Eastenders actress Gillian Taylforth won't get a penny following the death of her ex-fiancé Geoff Knights, as he hadn't made a will.
The soap star was with Knights for 23 years, until they split in 2009, and had two children with him: 23-year-old Jessica and Harrison, aged 16. The relationship was a rocky one, with Taylforth needing three stitches in her scalp after Knights beat her up on their 20th anniversary.
She now lives with fiancé Dave Fairbairn, 60.
Aged just 58, Knights died in November 2013 of a stomach cancer that had been diagnosed only three months earlier. And, because he and Taylforth weren't married and he hadn't made a will, his estate will be shared by the couple's children.
Despite once having made a fortune with a chain of photocopying shops, Knights left less than £22,000.
He's far from alone in not having got round to writing a will - fewer than half of British adults have, according to a survey last October.

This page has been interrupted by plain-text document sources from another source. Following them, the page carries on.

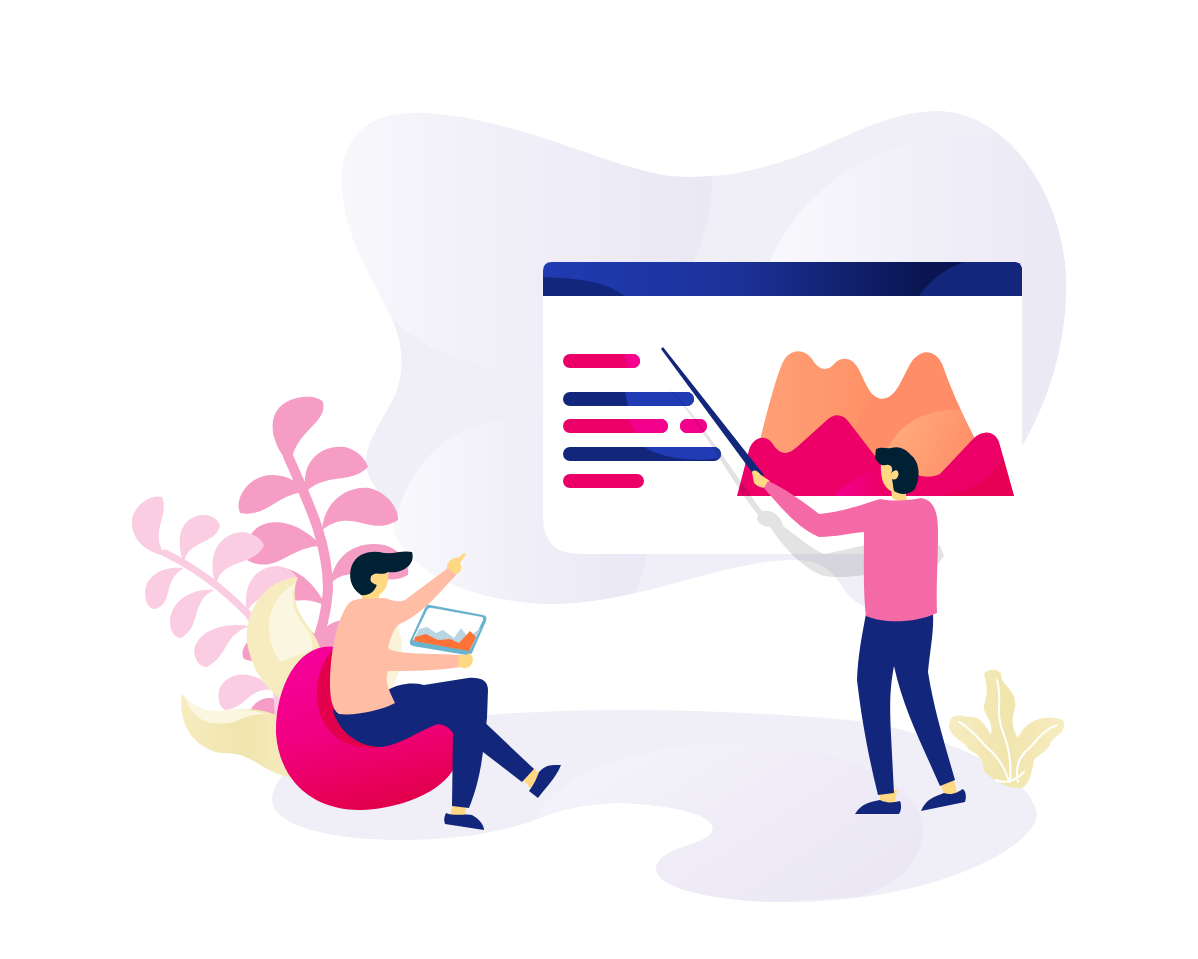
<!DOCTYPE html>
<html lang="en">
<head>
<meta charset="utf-8">
<title>Presentation illustration</title>
<style>
:root {
  --mist: #f0eff8; --mist-light: #f9f8fc; --mist-deep: #ebe7f5;
  --navy: #12277b; --blue: #203bb3; --midnight: #091550;
  --crimson: #ec0068; --magenta: #f3008d; --red: #e2004c;
  --coral: #ff8d67; --coral-light: #ffa077; --peach: #ffb080;
  --rose: #f59dc4; --blush: #facde2; --cream: #f6ecbf; --cream-light: #fbf6df;
  --sweater: #f36aa6; --shirt: #ffbda5; --skin: #ffd883; --hair: #002033;
  --teal: #6ab3cf; --slate: #b9d5e2; --orange: #ff7236;
}
html, body { margin: 0; background: #fff; overflow: hidden; }
svg { display: block; width: 1198px; height: 959px; }
.mist { fill: var(--mist); }
.navy { fill: var(--navy); }
.blue { fill: var(--blue); }
.crimson { fill: var(--crimson); }
.magenta { fill: var(--magenta); }
.skin { fill: var(--skin); }
.hair { fill: var(--hair); }
.rose { fill: var(--rose); }
.blush { fill: var(--blush); }
.stem { fill: none; stroke-linecap: round; }
.vein { fill: none; stroke: #fff; stroke-width: 2; stroke-linecap: round; }
</style>
</head>
<body>
<svg viewBox="0 0 1198 959" role="img" aria-label="A presenter points at a chart window while a seated colleague with a tablet raises a hand">
  <defs>
    <linearGradient id="mist-fade">
      <stop offset="0" stop-color="var(--mist-light)"/>
      <stop offset=".5" stop-color="var(--mist)"/>
      <stop offset="1" stop-color="var(--mist-deep)"/>
    </linearGradient>
    <linearGradient id="floor-fade" x1=".1" y1="0" x2="1" y2=".6">
      <stop offset="0" stop-color="#f5f3fa"/>
      <stop offset="1" stop-color="var(--mist-deep)"/>
    </linearGradient>
    <linearGradient id="bar-fade">
      <stop offset="0" stop-color="var(--blue)"/>
      <stop offset=".4" stop-color="#1c3299"/>
      <stop offset=".8" stop-color="var(--midnight)"/>
    </linearGradient>
    <linearGradient id="coral-fade">
      <stop offset="0" stop-color="var(--coral-light)"/>
      <stop offset="1" stop-color="#ff8557"/>
    </linearGradient>
    <linearGradient id="peach-fade" x1="0" y1="0" x2="1" y2=".3">
      <stop offset="0" stop-color="var(--peach)"/>
      <stop offset="1" stop-color="var(--coral)"/>
    </linearGradient>
    <linearGradient id="magenta-fade">
      <stop offset="0" stop-color="var(--magenta)"/>
      <stop offset=".6" stop-color="var(--crimson)"/>
    </linearGradient>
    <linearGradient id="beanbag-fade" x1=".2" y1="0" x2=".45" y2="1">
      <stop offset="0" stop-color="#f7009c"/>
      <stop offset=".5" stop-color="#f20083"/>
      <stop offset="1" stop-color="var(--red)"/>
    </linearGradient>
    <linearGradient id="cream-fade">
      <stop offset="0" stop-color="var(--cream)"/>
      <stop offset=".5" stop-color="#f1e5ae"/>
      <stop offset="1" stop-color="var(--cream)"/>
    </linearGradient>
    <clipPath id="backdrop-clip">
      <path id="backdrop-shape" d="M342 180C342 132 374 112 418 113C510 115 600 165 668 176C722 181 775 168 830 143C870 125 902 111 938 111C1010 112 1066 200 1066 285C1066 350 1046 405 1022 446L940 500L880 610C862 608 854 602 846 592C834 574 825 560 794 560C724 560 640 604 550 604C474 602 412 574 394 532C399 504 370 492 366 466C364 440 387 416 397 390C405 363 402 340 390 315C372 275 342 235 342 180Z"/>
    </clipPath>
    <clipPath id="floor-clip">
      <path id="floor-shape" d="M272 800C272 760 350 730 500 714C620 706 760 711 868 722C960 740 1034 778 1037 816C1032 842 980 870 920 886C860 901 805 904 750 901C692 896 656 885 656 868C660 845 712 846 713 828C710 810 650 803 612 803C572 806 556 811 530 822C490 835 450 840 400 840C330 840 272 825 272 800Z"/>
    </clipPath>
    <clipPath id="bar-clip"><path d="M543 296V271Q543 262 552 262H1013Q1022 262 1022 271V296Z"/></clipPath>
    <clipPath id="coral-clip"><path id="coral-hills" d="M755 460C765 420 774 383 782 364C789 348 804 348 812 359C819 371 828 372 835 363C843 356 852 358 858 368C866 383 870 398 882 399C898 398 902 376 913 360C923 348 936 351 942 364C950 386 957 404 978 445L940 496H760Z"/></clipPath>
    <clipPath id="crimson-clip"><path id="crimson-hills" d="M737 496L749 450C754 435 768 434 774 446C781 455 788 455 797 447L827 420C834 413 843 414 848 421L875 456C900 468 922 483 940 474L973 439C983 429 995 431 999 442L1014 496Z"/></clipPath>
    <clipPath id="lines-clip">
      <rect x="563" y="354" width="77" height="14" rx="7"/>
      <rect x="563" y="392" width="131" height="14" rx="7"/>
      <rect x="563" y="419" width="105" height="14" rx="7"/>
      <rect x="680" y="419" width="27" height="14" rx="7"/>
      <rect x="563" y="447" width="158" height="14" rx="7"/>
      <rect x="563" y="474" width="81" height="14" rx="7"/>
    </clipPath>
  </defs>

  <g id="backdrop">
    <use href="#backdrop-shape" class="mist"/>
    <g clip-path="url(#backdrop-clip)" fill="url(#mist-fade)">
      <path d="M330 90H690C722 150 716 215 692 266L543 371C480 372 428 354 388 316L320 240Z"/>
      <path d="M768 266C800 190 870 140 960 137C1010 132 1040 135 1090 160V470H768Z"/>
      <path d="M394 532C405 460 455 418 525 418C600 420 648 480 648 545C645 580 630 610 600 640H394Z"/>
    </g>
  </g>

  <g id="floor">
    <use href="#floor-shape" class="mist"/>
    <path clip-path="url(#floor-clip)" fill="url(#floor-fade)" d="M536 815C565 768 650 744 730 744C840 744 924 780 923 832C920 868 892 886 858 897L640 910Z"/>
  </g>

  <g id="chart-window">
    <path fill="#fff" d="M543 280H1022V554H580Q543 554 543 517Z"/>
    <g clip-path="url(#bar-clip)">
      <rect x="543" y="262" width="479" height="34" fill="url(#bar-fade)"/>
      <path class="navy" d="M543 277C580 279 604 280 626 297H543ZM918 297C930 280 944 269 964 262H1022V297Z"/>
    </g>
    <g id="text-lines" clip-path="url(#lines-clip)">
      <path class="crimson" d="M563 354H640V368H563ZM563 419H707V433H563ZM563 474H644V488H563Z"/>
      <path class="navy" d="M563 392H694V406H563ZM563 447H721V461H563Z"/>
      <path class="magenta" d="M624 354H640V368H628ZM629 419H707V433H635Z"/>
      <path class="blue" d="M625 392H694V406H628ZM644 447H721V458C690 463 660 457 644 447Z"/>
    </g>
    <g id="hills-chart">
      <use href="#coral-hills" fill="url(#coral-fade)"/>
      <g clip-path="url(#coral-clip)">
        <path fill="var(--coral)" d="M872 396C892 370 930 340 960 345L990 450L850 480Q846 430 872 396Z"/>
        <path fill="url(#peach-fade)" d="M886 452C900 420 930 408 965 410L985 450L935 477Q910 478 886 452Z"/>
      </g>
      <use href="#crimson-hills" class="crimson"/>
      <g clip-path="url(#crimson-clip)">
        <path fill="url(#magenta-fade)" d="M834 496C850 480 865 470 885 466L915 496Z"/>
        <path fill="var(--red)" opacity=".6" d="M940 496C985 488 1002 468 1004 448L1016 498Z"/>
      </g>
    </g>
    <path id="presenter-shadow" fill="#000" opacity=".11" d="M668 388C694 410 731 469 762 511C774 509 782 518 783 526C797 536 814 551 825 554L866 545H940L944 556L936 567L864 575Q834 579 821 575C804 568 786 551 770 527C759 526 755 520 758 515C730 480 705 428 668 388Z"/>
  </g>

  <g id="pink-plants">
    <g id="tall-plant">
      <path class="stem" stroke="var(--rose)" stroke-width="10" d="M288 456C312 510 328 545 328 590Q326 622 312 655"/>
      <g class="rose">
        <path d="M286 460C270 440 268 416 282 405C296 394 318 395 323 402C328 422 298 430 292 458Z"/>
        <path d="M306 492C300 465 318 444 345 447C358 450 366 460 368 467C350 485 326 472 306 492Z"/>
        <path d="M308 492C290 472 264 470 249 484C238 495 237 506 240 513C268 518 278 492 308 492Z"/>
        <path d="M322 530C324 502 346 486 369 488C388 492 399 510 398 520C370 538 352 506 322 530Z"/>
        <path d="M322 546C300 522 274 517 258 527C247 535 244 550 245 559C276 577 288 546 322 546Z"/>
        <path d="M330 584C334 555 356 540 384 545C402 550 410 565 408 575C382 590 354 560 330 584Z"/>
        <path d="M326 606C310 574 288 564 268 568C256 576 254 590 258 596C284 610 298 592 326 606Z"/>
        <path d="M312 648C318 626 340 614 362 622V648Z"/>
        <path d="M322 641C305 619 270 620 252 638C242 646 241 654 244 659C276 670 290 638 322 641ZM250 711C256 698 270 694 284 702V716Z"/>
      </g>
    </g>
    <g id="small-plant" class="blush">
      <path class="stem" stroke="var(--blush)" stroke-width="7" d="M165 553Q210 575 248 614Q276 650 278 712"/>
      <path d="M166 556C142 552 130 535 132 519C136 502 153 494 162 497C170 517 148 532 166 556Z"/>
      <path d="M184 564C174 536 182 518 201 515C212 514 219 520 220 526C214 546 186 540 184 564Z"/>
      <path d="M184 568C160 566 146 577 145 592C145 604 150 609 155 609C174 604 162 580 184 568Z"/>
      <path d="M216 586C206 556 218 534 242 532C254 533 263 540 264 546C252 568 220 558 216 586Z"/>
      <path d="M214 590C188 588 170 604 170 622C170 633 176 638 181 638C202 626 190 602 214 590Z"/>
      <path d="M247 612C242 584 256 566 278 566C290 568 297 574 297 580C288 602 258 588 247 612Z"/>
      <path d="M250 626C218 621 196 634 194 651C195 662 201 667 207 667C230 654 222 636 250 626Z"/>
      <path d="M274 690C252 667 226 672 219 690C217 702 221 709 226 710C246 708 250 686 274 690Z"/>
    </g>
  </g>

  <g id="cream-leaves">
    <path fill="var(--cream)" d="M298 577C262 581 245 612 247 642C252 674 270 694 292 706L320 668C330 630 282 620 298 577Z"/>
    <path fill="var(--cream-light)" d="M295 583C268 599 260 630 280 662L312 650C318 628 284 620 295 583Z"/>
    <path fill="url(#cream-fade)" d="M182 694C178 720 190 746 220 753C256 752 255 770 292 778L300 730C270 704 242 709 225 711C207 713 194 708 182 694Z"/>
    <path fill="var(--cream-light)" d="M185 697C191 718 208 728 234 722Q250 714 266 714C240 706 228 711 216 711C203 711 194 706 185 697Z"/>
    <path fill="var(--cream)" opacity=".6" d="M388 604Q408 640 400 670L386 700Z"/>
  </g>

  <g id="listener">
    <path id="beanbag" fill="url(#beanbag-fade)" d="M336 647C300 641 275 685 276 734C280 783 315 811 362 810C410 808 452 786 458 758L455 725L380 700Z"/>
    <path id="beanbag-fold" fill="var(--red)" d="M336 647C316 664 311 700 325 725C340 748 372 755 405 740L440 722L453 732V690H345Z"/>
    <g id="far-leg">
      <path class="skin" d="M522 778L534 768L542 777L530 788Z"/>
      <path class="navy" d="M478 716L534 769L522 782L470 742Z"/>
      <path class="navy" d="M539 772C546 764 553 765 561 765C556 778 546 787 538 798L529 791C534 784 536 780 539 772Z"/>
    </g>
    <g id="near-leg">
      <path class="skin" d="M453 804H466L465 817L450 815Z"/>
      <path class="navy" d="M446 813C456 817 466 813 472 815C480 819 484 826 484 830L445 824Q443 819 446 813Z"/>
      <path class="navy" d="M333 710C338 732 360 748 382 747C402 744 420 730 438 724Q448 725 453 733L452 806L469 808C482 776 483 750 487 718L488 690C488 680 480 677 468 678L424 685C412 682 398 684 388 690Z"/>
    </g>
    <path id="neck" class="skin" d="M362 590H380L378 603Q370 606 362 601Z"/>
    <path id="raised-hand" class="skin" d="M447 571C446 561 453 557 458 558L464 553Q466 554 465 556L460 563C464 570 458 575 453 575Z"/>
    <path id="shirt" fill="var(--shirt)" d="M348 604C354 597 368 599 384 598C392 600 398 603 405 600L448 568L456 575C440 592 424 612 404 622C396 624 392 632 388 648C395 655 430 653 461 655V667C436 671 410 671 388 671C384 682 390 692 395 703C380 711 354 716 339 714C330 708 330 690 330 680C331 650 336 622 348 604Z"/>
    <g id="tablet">
      <path fill="var(--teal)" d="M430 605L483 615Q488 616 486 621L472 653Q470 656 466 655L413 646Q409 645 410 641L425 608Q427 604 430 605Z"/>
      <path fill="#fff" d="M432 608L482 617Q484 618 483 620L469 650L415 641Q412 640 414 637L427 610Q429 607 432 608Z"/>
      <path fill="var(--slate)" d="M419 629L427 627L436 633L443 630L454 638L461 628L468 637L481 628L470 650L414 639Z"/>
      <path fill="var(--orange)" d="M415 637L426 634L438 640L450 639L459 643L470 631L476 637L469 651L414 641Z"/>
    </g>
    <path id="tablet-hand" class="skin" d="M459 657C462 653 467 656 470 653L473 658C473 666 468 669 463 668L458 666Z"/>
    <path id="face" class="skin" d="M371 568L388 570C390 585 384 595 373 597L366 592Z"/>
    <path id="listener-hair" class="hair" d="M352 565C358 552 372 550 384 553C396 554 402 550 412 552C416 565 402 574 388 572C382 576 377 572 374 574C368 578 370 584 377 584C375 593 367 596 361 595C350 588 348 575 352 565Z"/>
    <path class="skin" d="M371 576Q376 573 378 579L377 585Q371 584 371 576Z"/>
  </g>

  <g id="presenter">
    <path id="pointer" class="navy" d="M661 349L663 347L764 475L757 479Z"/>
    <path id="pointer-hand" class="skin" d="M752 472C754 469 758 471 761 475L770 481L767 487C762 489 757 486 754 483Z"/>
    <g id="presenter-feet">
      <path class="skin" d="M880 790H897L895 803H880ZM941 785L954 780L957 793L945 797Z"/>
      <path class="navy" d="M855 814C862 803 870 802 880 800C888 804 894 802 900 801C902 806 901 811 899 814ZM921 811C926 799 934 797 944 793C952 796 958 792 963 789C967 793 966 799 965 802Z"/>
    </g>
    <path id="trousers" class="navy" d="M866 614H933C934 632 930 650 928 672C934 710 945 745 955 780L940 786C922 745 903 708 894 666C889 692 890 712 891 735L894 793L878 795C868 755 861 715 857 680C858 655 862 635 866 614Z"/>
    <path id="presenter-neck" class="skin" d="M891 485L905 490L907 500Q899 503 892 498Z"/>
    <path id="sweater" fill="var(--sweater)" d="M768 481C788 490 806 504 819 514C842 512 864 504 880 499C896 502 911 500 921 498C934 500 938 512 938 532C938 560 936 590 937 613C915 623 885 624 866 616C863 592 864 560 864 532C850 533 836 537 819 537C798 528 782 509 764 488Z"/>
    <path id="presenter-face" class="skin" d="M881 462L898 464L905 485L896 493C884 490 880 480 881 462Z"/>
    <path id="presenter-hair" class="hair" d="M876 449C882 446 886 449 891 448C902 445 908 452 912 456C921 464 920 482 914 490C907 496 898 494 894 491C893 487 893 484 892 479C899 480 900 472 896 470L891 474C894 468 891 464 886 465Q880 467 875 458Z"/>
    <path class="skin" d="M891 474C894 468 900 470 898 476Q896 481 892 479Z"/>
  </g>

  <g id="corner-plant">
    <path fill="url(#cream-fade)" d="M984 674C988 668 996 669 1001 673C1000 687 1018 689 1015 708C1010 724 1014 731 1018 738C1026 718 1048 714 1063 720C1068 734 1052 736 1050 745C1042 757 1034 754 1033 766C1030 781 1026 789 1018 788C1004 788 990 778 983 770C984 758 977 754 968 749C966 742 952 738 949 728C948 715 958 714 967 717C981 715 984 725 991 734C994 720 982 714 984 705C988 694 987 684 984 674Z"/>
    <path class="vein" d="M997 680C1003 700 994 712 1004 735Q1012 756 1010 782M959 722C974 730 980 742 992 752Q1004 764 1009 782M1057 725C1042 730 1034 745 1025 752Q1014 764 1018 782M996 780Q1010 786 1024 772"/>
  </g>
</svg>
</body>
</html>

Most people say they are too young to worry about it, while many more think they don't have enough assets to make it worthwhile.
"Writing a will clearly has significant emotional implications, so it's likely that people delay doing it through a mixture of denial and simply not getting around to it," says Karen Barrett, chief executive of financial advice service unbiased.co.uk.
But, she adds, "People should also remember that it's simple, inexpensive, and saves families from a significant amount of extra stress. Now that pension freedom has completely rewritten the rule book on what can and cannot be inherited, making your wishes legally binding has never been more essential."
It's particularly important in the case of unmarried couples: while many people believe they have rights as a 'common-law' spouse, this isn't actually the case. Instead, the estate will go to relatives, with children at the top of the list. The Citizens Advice Bureau has the details, here.
And making a will needn't be difficult. If your financial affairs are particularly straightforward, you can even do it using a £15 form, available from the likes of WH Smith.
For more security, a solicitor will charge around £100-£300 for a reasonably simple will.